|THE ROMAN SPRING OF MRS. STONE (director/writer: Jose Quintero; screenwriter: Gavin Lambert/from the novel by Tennessee Williams; cinematographer: Harry Waxman; editor: Ralph Kemplen; music: Richard Addinsell; cast: Vivien Leigh (Karen Stone), Warren Beatty (Paolo di Leo), Lotte Lenya (Countess Magda Terribili-Gonzales ), Coral Browne (Meg), Jill St. John (Barbara Bingham), Stella Bonheur (Mrs. Jamison-Walker), Bessie Love (Bunny), John Phillips (Tom Stone), Jeremy Spenser (Young Psycho); Runtime: 104; MPAA Rating: NR; producer: Louis de Rochemont; Warner Bros.; 1961-UK)|
|"The disappointing pic is right in
Vivian Leigh's wheel-house, as she inhabits
her aging and fading beauty character to the
fullest and gives a superb performance."
by Dennis Schwartz
feature-film directorial effort of
experimental-theatre maven Jose
Quintero is unfulfilling because of stagy
dialogue and plodding direction. Writer Gavin
Lambert adapts it from the first and only
full-length novel by Tennessee Williams.
The drama reeks of gloom and moral decline, making it
an unpleasant watch.
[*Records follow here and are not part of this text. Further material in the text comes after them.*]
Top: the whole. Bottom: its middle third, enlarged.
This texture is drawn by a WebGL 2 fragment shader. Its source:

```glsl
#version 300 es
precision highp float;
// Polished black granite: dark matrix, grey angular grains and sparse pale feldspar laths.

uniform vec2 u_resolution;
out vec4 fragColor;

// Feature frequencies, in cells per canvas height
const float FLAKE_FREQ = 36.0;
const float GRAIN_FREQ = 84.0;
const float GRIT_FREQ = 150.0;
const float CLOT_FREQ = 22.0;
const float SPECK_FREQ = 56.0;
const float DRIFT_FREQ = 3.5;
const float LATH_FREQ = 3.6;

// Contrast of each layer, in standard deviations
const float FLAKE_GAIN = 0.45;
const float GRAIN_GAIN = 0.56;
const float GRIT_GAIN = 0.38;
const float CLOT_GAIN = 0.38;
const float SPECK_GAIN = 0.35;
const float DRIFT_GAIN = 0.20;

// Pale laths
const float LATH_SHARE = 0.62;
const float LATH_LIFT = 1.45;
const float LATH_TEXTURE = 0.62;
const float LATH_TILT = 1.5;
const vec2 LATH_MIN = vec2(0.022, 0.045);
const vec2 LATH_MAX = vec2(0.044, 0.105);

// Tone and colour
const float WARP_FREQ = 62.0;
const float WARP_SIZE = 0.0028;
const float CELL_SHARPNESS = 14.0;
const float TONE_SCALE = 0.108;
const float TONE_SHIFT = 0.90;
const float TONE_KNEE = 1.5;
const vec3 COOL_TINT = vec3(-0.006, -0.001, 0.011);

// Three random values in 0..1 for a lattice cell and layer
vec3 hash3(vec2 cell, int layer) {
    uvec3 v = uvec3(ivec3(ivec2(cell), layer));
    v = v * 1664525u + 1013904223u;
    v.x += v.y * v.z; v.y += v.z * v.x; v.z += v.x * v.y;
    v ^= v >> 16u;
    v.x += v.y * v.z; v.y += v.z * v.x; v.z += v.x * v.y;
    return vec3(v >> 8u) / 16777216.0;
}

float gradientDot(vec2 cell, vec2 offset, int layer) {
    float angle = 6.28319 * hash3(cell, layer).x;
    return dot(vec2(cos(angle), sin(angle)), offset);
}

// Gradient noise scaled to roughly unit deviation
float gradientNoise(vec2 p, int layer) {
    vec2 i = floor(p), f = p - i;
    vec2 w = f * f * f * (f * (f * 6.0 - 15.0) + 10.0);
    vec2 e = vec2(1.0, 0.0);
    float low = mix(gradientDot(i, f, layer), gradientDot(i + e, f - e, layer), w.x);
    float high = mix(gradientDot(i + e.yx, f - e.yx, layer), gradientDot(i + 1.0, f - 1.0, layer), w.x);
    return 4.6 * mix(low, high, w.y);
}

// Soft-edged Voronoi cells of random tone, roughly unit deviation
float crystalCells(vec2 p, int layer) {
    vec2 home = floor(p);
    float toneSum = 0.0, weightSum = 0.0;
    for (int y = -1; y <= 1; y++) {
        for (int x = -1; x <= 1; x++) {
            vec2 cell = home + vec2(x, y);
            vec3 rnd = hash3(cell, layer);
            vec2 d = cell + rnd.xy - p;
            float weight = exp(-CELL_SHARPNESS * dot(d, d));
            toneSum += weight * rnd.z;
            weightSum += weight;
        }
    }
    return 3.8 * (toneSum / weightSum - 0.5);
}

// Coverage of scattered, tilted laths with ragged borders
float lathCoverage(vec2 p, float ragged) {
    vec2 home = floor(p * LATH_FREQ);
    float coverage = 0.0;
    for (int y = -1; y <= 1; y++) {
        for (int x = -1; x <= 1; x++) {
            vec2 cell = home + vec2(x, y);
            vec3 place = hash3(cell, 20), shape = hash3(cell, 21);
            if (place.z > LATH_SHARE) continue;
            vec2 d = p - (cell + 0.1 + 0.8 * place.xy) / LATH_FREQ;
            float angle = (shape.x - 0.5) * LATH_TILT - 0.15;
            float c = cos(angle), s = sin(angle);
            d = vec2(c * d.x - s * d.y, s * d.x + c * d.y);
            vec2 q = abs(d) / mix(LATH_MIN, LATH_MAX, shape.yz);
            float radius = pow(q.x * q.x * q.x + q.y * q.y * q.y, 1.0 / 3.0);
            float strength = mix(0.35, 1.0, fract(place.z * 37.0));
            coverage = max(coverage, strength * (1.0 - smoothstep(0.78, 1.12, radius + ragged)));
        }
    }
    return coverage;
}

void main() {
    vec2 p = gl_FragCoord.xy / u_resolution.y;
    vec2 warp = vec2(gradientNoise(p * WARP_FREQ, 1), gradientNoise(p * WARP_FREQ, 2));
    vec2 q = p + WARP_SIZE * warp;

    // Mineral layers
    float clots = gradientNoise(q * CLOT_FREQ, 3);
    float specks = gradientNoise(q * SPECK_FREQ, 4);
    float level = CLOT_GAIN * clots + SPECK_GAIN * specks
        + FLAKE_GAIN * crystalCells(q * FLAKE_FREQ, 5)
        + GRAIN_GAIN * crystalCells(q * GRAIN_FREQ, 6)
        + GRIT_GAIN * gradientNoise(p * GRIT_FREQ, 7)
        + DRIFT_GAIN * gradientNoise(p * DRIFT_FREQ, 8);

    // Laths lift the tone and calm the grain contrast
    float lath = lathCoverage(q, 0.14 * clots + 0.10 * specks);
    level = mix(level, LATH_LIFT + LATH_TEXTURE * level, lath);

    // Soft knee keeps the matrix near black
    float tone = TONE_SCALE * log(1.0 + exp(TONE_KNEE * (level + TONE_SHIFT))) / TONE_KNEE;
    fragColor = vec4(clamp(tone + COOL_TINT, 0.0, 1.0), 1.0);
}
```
But the disappointing pic is
right in Vivian Leigh's wheel-house, as she inhabits
her aging and fading beauty character to the fullest
and gives a superb performance.
the 45-year-old actress Karen Stone (Vivien
Leigh) bombs in a Shakespeare play in London,
she quits show business and talks her ailing much
older wealthy businessman husband Tom (John Phillips)
into going with her on an extended vacation to Rome.
When Tom dies of a stroke on the flight over, Karen
decides to live in Rome, anyway, and resides in a
luxurious apartment. Manipulative business-minded
Contessa Magda (Lotte Lenya, German actress),
a procurer, takes advantage of the lonely and insecure
woman and introduces her to the handsome young gigolo
Paolo di Leo (Warren Beatty).
He is employed by the Contessa to begin a romance with
Karen and take her for as much money as possible.
While the gigolo professes his phony love for her, the
lonely woman falls for his act and falls madly in love
with him. But the Contessa tires of Karen
giving her boy only expensive gifts and not paying him
off in big money for his services, and re-assigns the
young mercenary to court the young
rich Hollywood actress Barbara Bingham (Jill
St. John). For Karen, she's resigned into
accepting her life ended when she could no longer play
parts for younger actresses.
lushly filmed pic has nice scenery to look at, but the
degradation of Karen Stone left me feeling cold.
REVIEWED ON 4/17/2015 GRADE: C+
Dennis Schwartz: "Ozus' World Movie Reviews"
© ALL RIGHTS RESERVED DENNIS SCHWARTZ